Task instructions - Go through the entries below and work out how many lines include "fill". Answer with the number only.

Records provided -

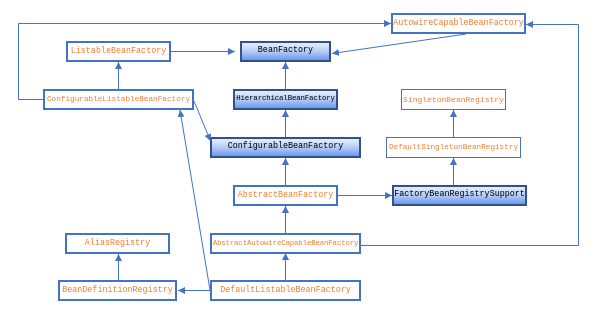
<!DOCTYPE html>
<html lang="en">
<head>
<meta charset="utf-8">
<title>Bean factory class hierarchy</title>
<style>
:root {
  --line: #4472c4;
  --line-dark: #2f528f;
  --label: #ed7d31;
  --label-strong: #000;
  --fill-top: #f4f8ff;
  --fill-bottom: #5b8be8;
  --paper: #fff;
}
* { box-sizing: border-box; }
html, body { margin: 0; width: 598px; height: 313px; overflow: hidden; background: var(--paper); }
.diagram { position: relative; width: 598px; height: 313px; overflow: hidden; }
.connectors { position: absolute; left: 0; top: 0; }
.connectors path { fill: none; stroke: var(--line); stroke-width: 1; marker-end: url(#arrow); }
.connectors marker path { fill: var(--line); stroke: none; marker-end: none; }
.node {
  position: absolute;
  left: var(--x); top: var(--y); width: var(--w); height: 21px;
  display: flex; align-items: center; justify-content: center;
  white-space: nowrap;
  font: 8.4px/9px "Liberation Mono", monospace;
  color: var(--label);
  background: var(--paper);
  box-shadow: inset 0 0 0 2px var(--line);
}
.node.thin { box-shadow: inset 0 0 0 1px var(--line); }
.node.key {
  padding-bottom: 2px;
  color: var(--label-strong);
  background: linear-gradient(var(--fill-top), #b4cbf7 50%, var(--fill-bottom));
  box-shadow: inset 0 0 0 2px var(--line-dark);
}
/* Long class names are set tighter so the whole name fits its box */
.node.snug { font-size: 8px; }
.node.long { font-size: 7.7px; }
.node.longest { font-size: 7.4px; letter-spacing: -0.15px; }
</style>
</head>
<body>
<main class="diagram">
  <div class="node" style="--x:391px;--y:13px;--w:135px">AutowireCapableBeanFactory</div>
  <div class="node" style="--x:66px;--y:41px;--w:105px">ListableBeanFactory</div>
  <div class="node key" style="--x:240px;--y:41px;--w:91px">BeanFactory</div>
  <div class="node long" style="--x:43px;--y:89px;--w:151px">ConfigurableListableBeanFactory</div>
  <div class="node key longest" style="--x:233px;--y:89px;--w:105px">HierarchicalBeanFactory</div>
  <div class="node thin snug" style="--x:401px;--y:89px;--w:105px">SingletonBeanRegistry</div>
  <div class="node key" style="--x:210px;--y:137px;--w:151px">ConfigurableBeanFactory</div>
  <div class="node thin long" style="--x:386px;--y:137px;--w:135px">DefaultSingletonBeanRegistry</div>
  <div class="node" style="--x:233px;--y:185px;--w:105px">AbstractBeanFactory</div>
  <div class="node key" style="--x:392px;--y:185px;--w:135px">FactoryBeanRegistrySupport</div>
  <div class="node" style="--x:65px;--y:233px;--w:105px">AliasRegistry</div>
  <div class="node longest" style="--x:210px;--y:233px;--w:151px">AbstractAutowireCapableBeanFactory</div>
  <div class="node" style="--x:58px;--y:280px;--w:119px">BeanDefinitionRegistry</div>
  <div class="node" style="--x:210px;--y:280px;--w:151px">DefaultListableBeanFactory</div>

  <svg class="connectors" width="598" height="313" viewBox="0 0 598 313" aria-hidden="true">
    <defs>
      <marker id="arrow" markerUnits="userSpaceOnUse" markerWidth="7" markerHeight="7" refX="7" refY="3.5" orient="auto">
        <path d="M0 0L7 3.5L0 7Z"/>
      </marker>
    </defs>
    <path d="M43 99.5H18.5V23.5H391"/>
    <path d="M466 34L332 53.5"/>
    <path d="M171 51.5H235"/>
    <path d="M118.5 89V62"/>
    <path d="M285.5 89V62"/>
    <path d="M285.5 137V110"/>
    <path d="M194 101L210.5 141"/>
    <path d="M453.5 137V110"/>
    <path d="M453.5 185V158"/>
    <path d="M285.5 185V158"/>
    <path d="M338 195.5H392"/>
    <path d="M285.5 233V206"/>
    <path d="M361 245.5H578.5V24.5H526"/>
    <path d="M285.5 280V253"/>
    <path d="M210 290L180 110"/>
    <path d="M210 290.5H178"/>
    <path d="M118.5 281V254"/>
  </svg>
</main>
</body>
</html>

Finished task - 5